>>>
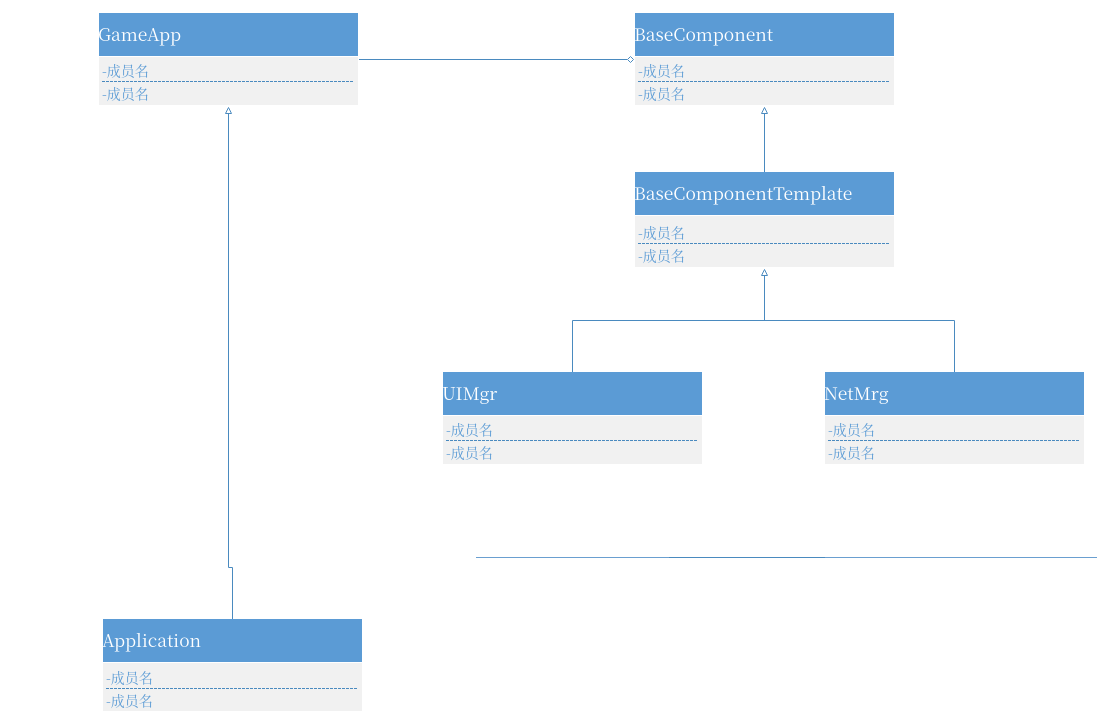
<!DOCTYPE html>
<html lang="zh-CN">
<head>
<meta charset="utf-8">
<title>GameApp class diagram</title>
<style>
:root {
  --header: #5b9bd5;
  --panel: #f1f1f1;
  --member: #5b9bd5;
  --line: #4a8abf;
  --paper: #fff;
}
* { box-sizing: border-box; margin: 0; padding: 0; }
html, body { width: 1097px; height: 725px; overflow: hidden; background: var(--paper); }
.diagram {
  position: relative;
  width: 1097px;
  height: 725px;
  overflow: hidden;
  font-family: "Noto Serif CJK SC", "Noto Serif CJK JP", "Noto Serif", serif;
}
.connectors { position: absolute; inset: 0; display: block; }
.class-node {
  --lead: 2px;
  position: absolute;
  display: flex;
  flex-direction: column;
  gap: 1px;
  width: 259px;
}
.class-name {
  height: 43px;
  background: var(--header);
  color: var(--paper);
  font-size: 17.5px;
  font-weight: 400;
  line-height: 41px;
  white-space: nowrap;
  text-indent: -1px;
}
.members {
  flex: 1;
  padding: var(--lead) 5px 0 3px;
  background: var(--panel);
  color: var(--member);
  font-size: 14px;
  line-height: 22px;
  list-style: none;
}
.members li { height: 22px; white-space: nowrap; }
.members li:first-child {
  height: 23px;
  background: repeating-linear-gradient(90deg, var(--line) 0 3px, transparent 3px 4px) 0 100% / 100% 1px no-repeat;
}
.game-app { left: 99px; top: 13px; height: 92px; }
.base-component { left: 635px; top: 13px; height: 92px; }
.base-template { left: 635px; top: 172px; height: 95px; --lead: 5px; }
.ui-manager { left: 443px; top: 372px; height: 92px; }
.net-manager { left: 825px; top: 372px; height: 92px; }
.application { left: 103px; top: 619px; height: 92px; --lead: 3px; }
</style>
</head>
<body>
<main class="diagram">
  <svg class="connectors" width="1097" height="725" viewBox="0 0 1097 725" fill="none" stroke="#4a8abf" aria-hidden="true">
    <defs>
      <path id="inherit-arrow" d="M0 0L3 6H-3Z" fill="#fff"/>
    </defs>
    <path d="M359 59.5H627"/>
    <path d="M627.5 59.5L630.5 56.5L633.5 59.5L630.5 62.5Z" fill="#fff"/>
    <path d="M232.5 619V567.5H228.5V113"/>
    <path d="M764.5 172V113"/>
    <path d="M572.5 372V320.5H954.5V372M764.5 320V275"/>
    <use href="#inherit-arrow" x="228.5" y="107.5"/>
    <use href="#inherit-arrow" x="764.5" y="107.5"/>
    <use href="#inherit-arrow" x="764.5" y="269.5"/>
    <path d="M476 557.5H1097" stroke="#6a9fd0"/>
    <path d="M669 557.5H825"/>
  </svg>

  <section class="class-node game-app">
    <h2 class="class-name">GameApp</h2>
    <ul class="members"><li>-成员名</li><li>-成员名</li></ul>
  </section>
  <section class="class-node base-component">
    <h2 class="class-name">BaseComponent</h2>
    <ul class="members"><li>-成员名</li><li>-成员名</li></ul>
  </section>
  <section class="class-node base-template">
    <h2 class="class-name">BaseComponentTemplate</h2>
    <ul class="members"><li>-成员名</li><li>-成员名</li></ul>
  </section>
  <section class="class-node ui-manager">
    <h2 class="class-name">UIMgr</h2>
    <ul class="members"><li>-成员名</li><li>-成员名</li></ul>
  </section>
  <section class="class-node net-manager">
    <h2 class="class-name">NetMrg</h2>
    <ul class="members"><li>-成员名</li><li>-成员名</li></ul>
  </section>
  <section class="class-node application">
    <h2 class="class-name">Application</h2>
    <ul class="members"><li>-成员名</li><li>-成员名</li></ul>
  </section>
</main>
</body>
</html>
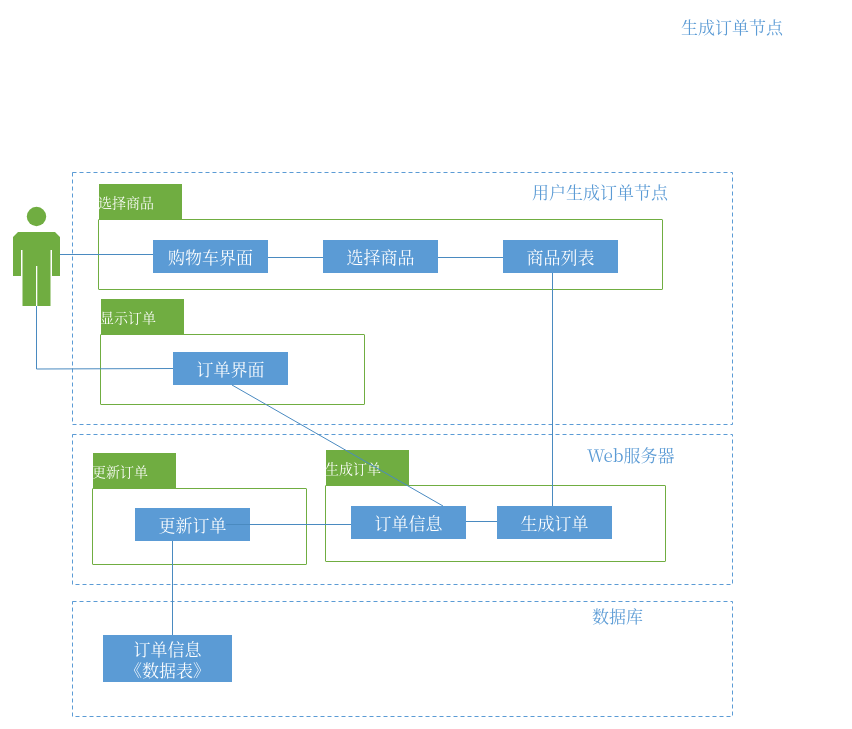
<!DOCTYPE html>
<html lang="zh-CN">
<head>
<meta charset="utf-8">
<title>生成订单节点</title>
<style>
:root {
  --blue: #5b9bd5;
  --line: #4a8ac0;
  --green: #70ad41;
  --paper: #fff;
}
* { box-sizing: border-box; margin: 0; padding: 0; }
html, body { width: 852px; height: 729px; overflow: hidden; background: var(--paper); }
.diagram {
  position: relative; width: 852px; height: 729px; overflow: hidden;
  font: 400 17px/21px "Noto Serif CJK SC", "Noto Serif", serif;
}
.diagram > * { position: absolute; left: var(--x); top: var(--y); width: var(--w); height: var(--h); }
.title { color: var(--blue); font-weight: 400; font-size: 17px; line-height: 24px; white-space: nowrap; }
.package { border: 1px solid var(--green); border-radius: 1px; }
.tab {
  display: flex; align-items: center;
  width: 83px; height: 36px;
  background: var(--green); color: var(--paper);
  font-size: 14px; white-space: nowrap;
}
.tab span { margin-left: -1px; }
.node {
  display: flex; align-items: center; justify-content: center;
  width: 115px; height: 33px;
  background: var(--blue); color: var(--paper);
  text-align: center; white-space: nowrap;
}
.node.table { width: 129px; height: 47px; }
.diagram > svg { left: 0; top: 0; width: 852px; height: 729px; }
.zones { fill: none; stroke: var(--blue); stroke-dasharray: 4 3; }
.links { fill: none; stroke: var(--line); }
.actor { fill: var(--green); }
</style>
</head>
<body>
<main class="diagram">
  <svg viewBox="0 0 852 729" aria-hidden="true">
    <g class="zones">
      <rect x="72.5" y="172.5" width="660" height="252"/>
      <rect x="72.5" y="434.5" width="660" height="150"/>
      <rect x="72.5" y="601.5" width="660" height="115"/>
    </g>
    <g class="actor">
      <circle cx="36.5" cy="216.5" r="9.7"/>
      <path d="M18 232H55L60 237V276H52V250H50.500V306H37.300V266H36V306H22.500V250H21V276H13V237Z"/>
    </g>
  </svg>

  <h1 class="title" style="--x:681px;--y:15px">生成订单节点</h1>
  <h2 class="title" style="--x:532px;--y:180px">用户生成订单节点</h2>
  <h2 class="title" style="--x:587px;--y:443px">Web服务器</h2>
  <h2 class="title" style="--x:592px;--y:604px">数据库</h2>

  <div class="package" style="--x:98px;--y:219px;--w:565px;--h:71px"></div>
  <div class="package" style="--x:100px;--y:334px;--w:265px;--h:71px"></div>
  <div class="package" style="--x:92px;--y:488px;--w:215px;--h:77px"></div>
  <div class="package" style="--x:325px;--y:485px;--w:341px;--h:77px"></div>

  <div class="tab" style="--x:99px;--y:184px"><span>选择商品</span></div>
  <div class="tab" style="--x:101px;--y:299px"><span>显示订单</span></div>
  <div class="tab" style="--x:93px;--y:453px"><span>更新订单</span></div>
  <div class="tab" style="--x:326px;--y:450px"><span>生成订单</span></div>

  <div class="node" style="--x:153px;--y:240px">购物车界面</div>
  <div class="node" style="--x:323px;--y:240px">选择商品</div>
  <div class="node" style="--x:503px;--y:240px">商品列表</div>
  <div class="node" style="--x:173px;--y:352px">订单界面</div>
  <div class="node" style="--x:135px;--y:508px">更新订单</div>
  <div class="node" style="--x:351px;--y:506px">订单信息</div>
  <div class="node" style="--x:497px;--y:506px">生成订单</div>
  <div class="node table" style="--x:103px;--y:635px">订单信息<br>《数据表》</div>

  <svg class="links" viewBox="0 0 852 729" aria-hidden="true">
    <path d="M60 254.500H153"/>
    <path d="M268 257.500H323"/>
    <path d="M438 257.500H503"/>
    <path d="M36.500 306V369L173 368.500"/>
    <path d="M232 385L443 506"/>
    <path d="M552.500 273V506"/>
    <path d="M226 524.500H351"/>
    <path d="M466 521.500H497"/>
    <path d="M172.500 541V635"/>
  </svg>
</main>
</body>
</html>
<<<
YOUR GOAL -
Using the records above, copy word for word the line with "729px; overflow: hidden; background: var(--paper);", the line with "absolute; left: var(--x);", and every line between them.

ANSWER TO THE EXERCISE -
html, body { width: 852px; height: 729px; overflow: hidden; background: var(--paper); }
.diagram {
  position: relative; width: 852px; height: 729px; overflow: hidden;
  font: 400 17px/21px "Noto Serif CJK SC", "Noto Serif", serif;
}
.diagram > * { position: absolute; left: var(--x); top: var(--y); width: var(--w); height: var(--h); }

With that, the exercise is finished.